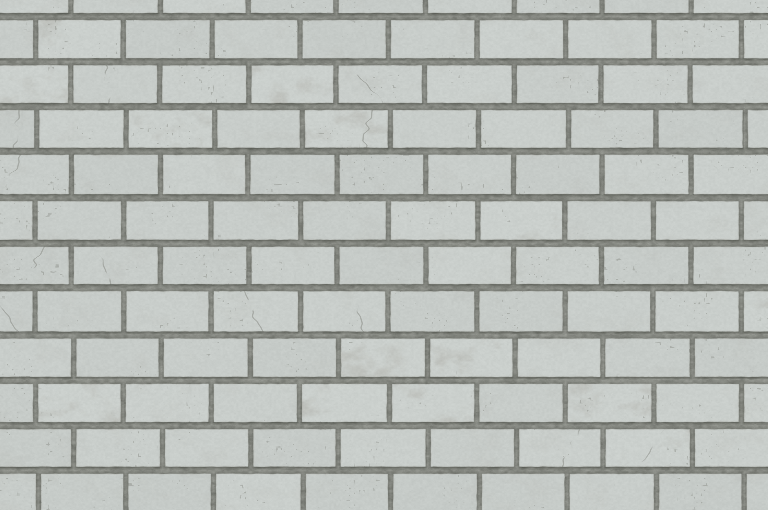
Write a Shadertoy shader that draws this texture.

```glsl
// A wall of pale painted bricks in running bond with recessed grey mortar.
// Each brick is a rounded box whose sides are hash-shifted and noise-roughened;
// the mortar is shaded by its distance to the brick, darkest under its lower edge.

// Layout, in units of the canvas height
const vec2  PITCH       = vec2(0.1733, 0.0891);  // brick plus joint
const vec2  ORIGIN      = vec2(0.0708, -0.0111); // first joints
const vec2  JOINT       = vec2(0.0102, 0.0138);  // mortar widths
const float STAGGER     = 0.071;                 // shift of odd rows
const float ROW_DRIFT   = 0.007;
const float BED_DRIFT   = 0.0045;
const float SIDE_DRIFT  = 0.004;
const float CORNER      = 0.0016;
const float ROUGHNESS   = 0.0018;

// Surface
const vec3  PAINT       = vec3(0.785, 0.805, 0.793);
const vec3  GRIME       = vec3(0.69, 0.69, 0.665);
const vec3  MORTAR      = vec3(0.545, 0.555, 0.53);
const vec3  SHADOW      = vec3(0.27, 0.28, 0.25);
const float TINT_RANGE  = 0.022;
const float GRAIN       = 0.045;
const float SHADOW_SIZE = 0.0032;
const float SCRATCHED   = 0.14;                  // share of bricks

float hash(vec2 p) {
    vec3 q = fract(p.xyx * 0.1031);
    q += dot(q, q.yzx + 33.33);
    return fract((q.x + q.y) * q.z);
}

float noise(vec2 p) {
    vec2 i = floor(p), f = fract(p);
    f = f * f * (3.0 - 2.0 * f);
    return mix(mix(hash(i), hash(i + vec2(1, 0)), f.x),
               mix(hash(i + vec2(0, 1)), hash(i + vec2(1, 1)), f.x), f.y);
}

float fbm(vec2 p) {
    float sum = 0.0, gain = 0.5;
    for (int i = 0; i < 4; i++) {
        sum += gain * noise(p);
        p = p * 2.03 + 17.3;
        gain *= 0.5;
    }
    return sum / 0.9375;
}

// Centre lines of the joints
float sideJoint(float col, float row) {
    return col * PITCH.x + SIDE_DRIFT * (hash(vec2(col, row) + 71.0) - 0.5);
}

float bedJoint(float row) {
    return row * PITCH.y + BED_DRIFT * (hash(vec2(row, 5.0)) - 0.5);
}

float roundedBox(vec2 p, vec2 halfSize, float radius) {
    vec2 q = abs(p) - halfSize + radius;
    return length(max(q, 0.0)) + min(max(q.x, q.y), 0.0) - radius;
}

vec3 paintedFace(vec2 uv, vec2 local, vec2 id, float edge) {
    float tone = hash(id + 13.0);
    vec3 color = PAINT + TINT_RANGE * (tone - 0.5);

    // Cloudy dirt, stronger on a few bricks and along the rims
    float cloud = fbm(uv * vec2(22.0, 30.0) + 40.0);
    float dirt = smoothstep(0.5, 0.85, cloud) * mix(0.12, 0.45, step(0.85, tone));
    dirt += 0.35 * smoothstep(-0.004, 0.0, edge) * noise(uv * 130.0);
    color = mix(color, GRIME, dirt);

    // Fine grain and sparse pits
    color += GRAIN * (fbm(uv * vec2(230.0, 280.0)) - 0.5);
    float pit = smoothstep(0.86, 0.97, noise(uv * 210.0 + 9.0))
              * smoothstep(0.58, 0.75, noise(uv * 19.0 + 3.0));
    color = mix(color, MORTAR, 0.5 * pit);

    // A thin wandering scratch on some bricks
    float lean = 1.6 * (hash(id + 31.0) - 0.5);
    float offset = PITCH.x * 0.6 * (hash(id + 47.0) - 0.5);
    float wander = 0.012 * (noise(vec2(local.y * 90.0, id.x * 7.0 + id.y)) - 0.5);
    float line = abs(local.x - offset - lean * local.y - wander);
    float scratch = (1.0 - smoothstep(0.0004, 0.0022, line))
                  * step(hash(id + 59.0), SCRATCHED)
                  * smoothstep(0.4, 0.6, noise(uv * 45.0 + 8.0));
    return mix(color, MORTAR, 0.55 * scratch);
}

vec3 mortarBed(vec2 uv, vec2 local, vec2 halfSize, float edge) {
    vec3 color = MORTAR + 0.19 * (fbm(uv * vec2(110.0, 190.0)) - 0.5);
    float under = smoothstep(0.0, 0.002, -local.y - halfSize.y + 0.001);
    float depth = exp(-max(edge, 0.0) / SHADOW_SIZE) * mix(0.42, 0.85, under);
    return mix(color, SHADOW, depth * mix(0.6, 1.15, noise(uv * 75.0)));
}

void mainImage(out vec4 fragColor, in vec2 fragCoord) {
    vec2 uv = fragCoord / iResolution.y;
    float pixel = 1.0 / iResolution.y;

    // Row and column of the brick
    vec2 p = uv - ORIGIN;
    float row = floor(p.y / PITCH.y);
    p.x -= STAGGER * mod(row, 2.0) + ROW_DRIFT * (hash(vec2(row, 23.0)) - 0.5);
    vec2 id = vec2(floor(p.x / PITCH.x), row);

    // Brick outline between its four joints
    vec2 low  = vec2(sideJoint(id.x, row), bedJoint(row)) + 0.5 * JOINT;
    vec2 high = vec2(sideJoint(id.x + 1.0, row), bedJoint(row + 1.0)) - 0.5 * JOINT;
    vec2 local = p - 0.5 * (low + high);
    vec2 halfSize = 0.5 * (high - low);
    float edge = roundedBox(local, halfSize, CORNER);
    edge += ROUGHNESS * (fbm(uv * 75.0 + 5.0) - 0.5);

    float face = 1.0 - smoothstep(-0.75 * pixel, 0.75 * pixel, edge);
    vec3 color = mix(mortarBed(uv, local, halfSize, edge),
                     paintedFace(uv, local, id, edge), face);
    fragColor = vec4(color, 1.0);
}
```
==============================
### [WHAT THE TASK REQUIRES]
Return every entry unchanged and skip the pictures.

### [ANSWER SECTION]
Write a Shadertoy shader that draws this texture.

```glsl
// A wall of pale painted bricks in running bond with recessed grey mortar.
// Each brick is a rounded box whose sides are hash-shifted and noise-roughened;
// the mortar is shaded by its distance to the brick, darkest under its lower edge.

// Layout, in units of the canvas height
const vec2  PITCH       = vec2(0.1733, 0.0891);  // brick plus joint
const vec2  ORIGIN      = vec2(0.0708, -0.0111); // first joints
const vec2  JOINT       = vec2(0.0102, 0.0138);  // mortar widths
const float STAGGER     = 0.071;                 // shift of odd rows
const float ROW_DRIFT   = 0.007;
const float BED_DRIFT   = 0.0045;
const float SIDE_DRIFT  = 0.004;
const float CORNER      = 0.0016;
const float ROUGHNESS   = 0.0018;

// Surface
const vec3  PAINT       = vec3(0.785, 0.805, 0.793);
const vec3  GRIME       = vec3(0.69, 0.69, 0.665);
const vec3  MORTAR      = vec3(0.545, 0.555, 0.53);
const vec3  SHADOW      = vec3(0.27, 0.28, 0.25);
const float TINT_RANGE  = 0.022;
const float GRAIN       = 0.045;
const float SHADOW_SIZE = 0.0032;
const float SCRATCHED   = 0.14;                  // share of bricks

float hash(vec2 p) {
    vec3 q = fract(p.xyx * 0.1031);
    q += dot(q, q.yzx + 33.33);
    return fract((q.x + q.y) * q.z);
}

float noise(vec2 p) {
    vec2 i = floor(p), f = fract(p);
    f = f * f * (3.0 - 2.0 * f);
    return mix(mix(hash(i), hash(i + vec2(1, 0)), f.x),
               mix(hash(i + vec2(0, 1)), hash(i + vec2(1, 1)), f.x), f.y);
}

float fbm(vec2 p) {
    float sum = 0.0, gain = 0.5;
    for (int i = 0; i < 4; i++) {
        sum += gain * noise(p);
        p = p * 2.03 + 17.3;
        gain *= 0.5;
    }
    return sum / 0.9375;
}

// Centre lines of the joints
float sideJoint(float col, float row) {
    return col * PITCH.x + SIDE_DRIFT * (hash(vec2(col, row) + 71.0) - 0.5);
}

float bedJoint(float row) {
    return row * PITCH.y + BED_DRIFT * (hash(vec2(row, 5.0)) - 0.5);
}

float roundedBox(vec2 p, vec2 halfSize, float radius) {
    vec2 q = abs(p) - halfSize + radius;
    return length(max(q, 0.0)) + min(max(q.x, q.y), 0.0) - radius;
}

vec3 paintedFace(vec2 uv, vec2 local, vec2 id, float edge) {
    float tone = hash(id + 13.0);
    vec3 color = PAINT + TINT_RANGE * (tone - 0.5);

    // Cloudy dirt, stronger on a few bricks and along the rims
    float cloud = fbm(uv * vec2(22.0, 30.0) + 40.0);
    float dirt = smoothstep(0.5, 0.85, cloud) * mix(0.12, 0.45, step(0.85, tone));
    dirt += 0.35 * smoothstep(-0.004, 0.0, edge) * noise(uv * 130.0);
    color = mix(color, GRIME, dirt);

    // Fine grain and sparse pits
    color += GRAIN * (fbm(uv * vec2(230.0, 280.0)) - 0.5);
    float pit = smoothstep(0.86, 0.97, noise(uv * 210.0 + 9.0))
              * smoothstep(0.58, 0.75, noise(uv * 19.0 + 3.0));
    color = mix(color, MORTAR, 0.5 * pit);

    // A thin wandering scratch on some bricks
    float lean = 1.6 * (hash(id + 31.0) - 0.5);
    float offset = PITCH.x * 0.6 * (hash(id + 47.0) - 0.5);
    float wander = 0.012 * (noise(vec2(local.y * 90.0, id.x * 7.0 + id.y)) - 0.5);
    float line = abs(local.x - offset - lean * local.y - wander);
    float scratch = (1.0 - smoothstep(0.0004, 0.0022, line))
                  * step(hash(id + 59.0), SCRATCHED)
                  * smoothstep(0.4, 0.6, noise(uv * 45.0 + 8.0));
    return mix(color, MORTAR, 0.55 * scratch);
}

vec3 mortarBed(vec2 uv, vec2 local, vec2 halfSize, float edge) {
    vec3 color = MORTAR + 0.19 * (fbm(uv * vec2(110.0, 190.0)) - 0.5);
    float under = smoothstep(0.0, 0.002, -local.y - halfSize.y + 0.001);
    float depth = exp(-max(edge, 0.0) / SHADOW_SIZE) * mix(0.42, 0.85, under);
    return mix(color, SHADOW, depth * mix(0.6, 1.15, noise(uv * 75.0)));
}

void mainImage(out vec4 fragColor, in vec2 fragCoord) {
    vec2 uv = fragCoord / iResolution.y;
    float pixel = 1.0 / iResolution.y;

    // Row and column of the brick
    vec2 p = uv - ORIGIN;
    float row = floor(p.y / PITCH.y);
    p.x -= STAGGER * mod(row, 2.0) + ROW_DRIFT * (hash(vec2(row, 23.0)) - 0.5);
    vec2 id = vec2(floor(p.x / PITCH.x), row);

    // Brick outline between its four joints
    vec2 low  = vec2(sideJoint(id.x, row), bedJoint(row)) + 0.5 * JOINT;
    vec2 high = vec2(sideJoint(id.x + 1.0, row), bedJoint(row + 1.0)) - 0.5 * JOINT;
    vec2 local = p - 0.5 * (low + high);
    vec2 halfSize = 0.5 * (high - low);
    float edge = roundedBox(local, halfSize, CORNER);
    edge += ROUGHNESS * (fbm(uv * 75.0 + 5.0) - 0.5);

    float face = 1.0 - smoothstep(-0.75 * pixel, 0.75 * pixel, edge);
    vec3 color = mix(mortarBed(uv, local, halfSize, edge),
                     paintedFace(uv, local, id, edge), face);
    fragColor = vec4(color, 1.0);
}
```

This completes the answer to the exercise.